The following story was written by a University of Missouri student as part of the 2010 Sonja Hillgren/Farm Journal Ag Journalism Field Reporting Institute. Learn more.
By Kevin Petersen
Old North St. Louis looks a lot like the other areas in St. Louis City. Battered red brick buildings line the streets that stretch as far as the eye can see, and faded signs cling to old churches and corner stores.
For this reason, the building at the corner of 13th Street and St. Louis Avenue seems unremarkable, but the brightly colored banner hung across the top signals something new.
"FARM FRESH GROCERIES. EVERYONE WELCOME!"
Next-door, a fenced lot with a chicken coop and a large urban garden seems even more out of place within the city limits.
So what is all this doing here?
Old North is in the midst of a revitalization. The crumbling brick buildings are being pieced back together, people are moving back to the area and the food gap is closing.
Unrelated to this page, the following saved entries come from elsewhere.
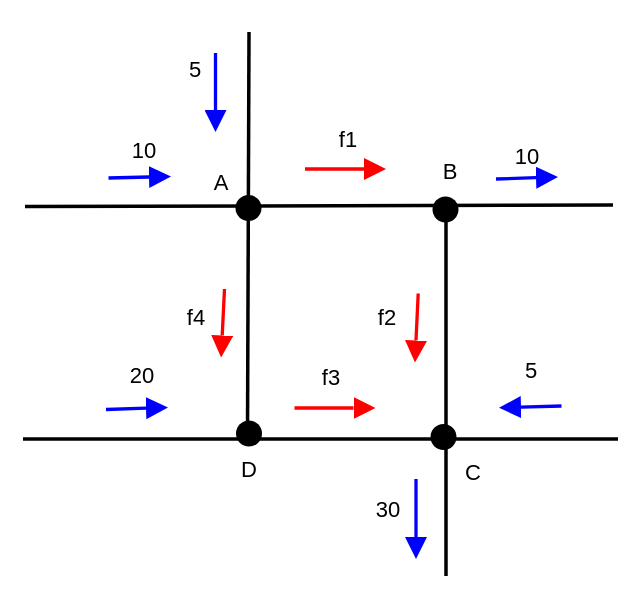
<!DOCTYPE html>
<html lang="en">
<head>
<meta charset="utf-8">
<title>Flow network</title>
<style>
  :root {
    --paper: #ffffff;
    --ink: #000000;
    --known: #0000ff;
    --unknown: #ff0000;
  }
  body { margin: 0; background: var(--paper); }
  .network {
    position: relative;
    width: 640px;
    height: 607px;
    overflow: hidden;
    background: var(--paper);
    color: var(--ink);
    font: 22px/1 "Liberation Sans", Arial, sans-serif;
  }
  .drawing { position: absolute; inset: 0; display: block; }
  .roads { stroke: var(--ink); stroke-width: 3.5; }
  .nodes { fill: var(--ink); }
  .known, .unknown { stroke-width: 3.3; }
  .known { stroke: var(--known); }
  .unknown { stroke: var(--unknown); }
  .known line { marker-end: url(#head-known); }
  .unknown line { marker-end: url(#head-unknown); }
  .head-known { fill: var(--known); }
  .head-unknown { fill: var(--unknown); }
  .label {
    position: absolute;
    left: var(--x);
    top: var(--y);
    transform: translate(-50%, -50%);
    white-space: nowrap;
  }
</style>
</head>
<body>
<main class="network">
  <svg class="drawing" width="640" height="607" viewBox="0 0 640 607" role="img" aria-label="Flow network with nodes A, B, C and D">
    <defs>
      <marker id="head-known" markerUnits="userSpaceOnUse" markerWidth="22" markerHeight="22" refX="0" refY="11" orient="auto">
        <polygon class="head-known" points="0,0 22,11 0,22"/>
      </marker>
      <marker id="head-unknown" markerUnits="userSpaceOnUse" markerWidth="22" markerHeight="22" refX="0" refY="11" orient="auto">
        <polygon class="head-unknown" points="0,0 22,11 0,22"/>
      </marker>
    </defs>
    <g class="roads">
      <line x1="25" y1="206.5" x2="613" y2="205"/>
      <line x1="23" y1="439" x2="618" y2="439"/>
      <line x1="249" y1="32" x2="247.5" y2="434"/>
      <line x1="446" y1="209" x2="446" y2="576"/>
    </g>
    <g class="nodes">
      <circle cx="248.5" cy="208" r="13"/>
      <circle cx="445.5" cy="209.5" r="13"/>
      <circle cx="443.5" cy="437" r="13"/>
      <circle cx="249" cy="433.5" r="13"/>
    </g>
    <g class="known">
      <line x1="215.5" y1="53" x2="215.5" y2="110"/>
      <line x1="108.5" y1="178" x2="149" y2="177"/>
      <line x1="496" y1="179" x2="536" y2="177.7"/>
      <line x1="106" y1="409.5" x2="146" y2="408.2"/>
      <line x1="561.5" y1="406" x2="521" y2="407.1"/>
      <line x1="416" y1="479" x2="416" y2="537"/>
    </g>
    <g class="unknown">
      <line x1="305" y1="169" x2="364" y2="169"/>
      <line x1="418.2" y1="293.5" x2="416" y2="340.5"/>
      <line x1="294.5" y1="408" x2="353.5" y2="408"/>
      <line x1="224.5" y1="289" x2="222.2" y2="335.5"/>
    </g>
  </svg>

  <span class="label" style="--x:221px;--y:183px">A</span>
  <span class="label" style="--x:450px;--y:172px">B</span>
  <span class="label" style="--x:473px;--y:473px">C</span>
  <span class="label" style="--x:249px;--y:470px">D</span>

  <span class="label" style="--x:195px;--y:70px">5</span>
  <span class="label" style="--x:144px;--y:151px">10</span>
  <span class="label" style="--x:527px;--y:157px">10</span>
  <span class="label" style="--x:142px;--y:376px">20</span>
  <span class="label" style="--x:531px;--y:371px">5</span>
  <span class="label" style="--x:388px;--y:510px">30</span>

  <span class="label" style="--x:348px;--y:140px">f1</span>
  <span class="label" style="--x:387px;--y:318px">f2</span>
  <span class="label" style="--x:331px;--y:378px">f3</span>
  <span class="label" style="--x:196px;--y:318px">f4</span>
</main>
</body>
</html>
That building on the corner — the Old North Grocery Co-op — is one the reasons why.
"Old North is a nutritious food desert — there is food in the neighborhood, there is Crown Candy, a gas station, a couple of fast food restaurants, but there was not a nutritious option year-round until the grocery store opened," said Kara Lubischer, who works in Old North as a community development specialist for University of Missouri Extension.
"The goal is to improve the overall health of the neighborhood," she said. "The way to do that is to have the right choices available."
Before the grocery co-op opened in 2010, Crown Candy Kitchen, a staple to St. Louis sweet tooths, was the closest place to buy food. Nearby Bob’s Quality Market mainly sold beer, chips, hair weaves and cell phones. The closest grocery store was 20 minutes away by bus, but most residents travelled about 40 minutes to a farther, safer store, Lubischer said.
In a recent speech, John Ikerd, professor emeritus of agricultural economics at the University of Missouri, discussed one of the problems with the food system.
"Certainly people need to be educated about food choice, but they need to have a range of choices of foods they can select." Ikerd said. "If we do that, then people will make good, healthy choices."
Sarah Kate Buckles, manager of the grocery co-op, said people are doing just that.
"I think a lot of people, when they realize that they’re saving money on their produce, are willing to spend a little bit more on maybe a healthier option," said Buckles, who buys produce directly from farmers, keeping costs low.
The Old North St. Louis Restoration Group, which works in all areas of community development in the neighborhood, planned five steps to making an oasis in the food desert.
In 2007, the North City Farmers’ Market opened. Located near Crown Candy, the market has vendors of products grown, raised or created locally. The market also features cooking demonstrations, free health screenings and live entertainment.
The 13th Street Community Garden opened in 2009 as a place to grow produce for the farmers’ market and, eventually, the grocery co-op. Anyone can volunteer. The plots are free and include a section of raised beds in boxes so gardeners who need to be seated can also contribute. In its opening year, the garden produced over 1,300 pounds of fresh produce.
Also in 2009, Rusty Lee of Lee Farms in Truxton, Mo., started bringing his CSA, or community supported agriculture, to Old North.
"I call it a magazine subscription, where you get food instead of a magazine," said Lee, who also sells produce in the grocery co-op and at the farmers’ market.
CSA subscribers get a box of vegetables every week from June through mid-October. Those who cannot afford a subscription can buy food through the Restoration Group, which parcels and sells a few subscription boxes weekly.
In July 2010, the Old North Grocery Co-op opened with the mission of providing year-round affordable, fresh, healthy and local food – from 100 feet to 100 miles — whenever possible.
Cooking, food preservation and nutrition classes are part of the next step for closing the food gap in Old North.
"In 2011, we’ll start the community education component," Lubischer said. "It’s not enough to have the four different options — now we need to teach people how to eat it."
Food desert communities like Old North have come up with many answers to the problem, but the core principle stays the same, said Mary Hendrickson, director of the Food Circles Networking Project, a program of University of Missouri Extension.
"It’s about the people caring enough to say, ‘We’re giving you good stuff,’" she said. "People have to think somebody cares about them — bringing them food tells them that."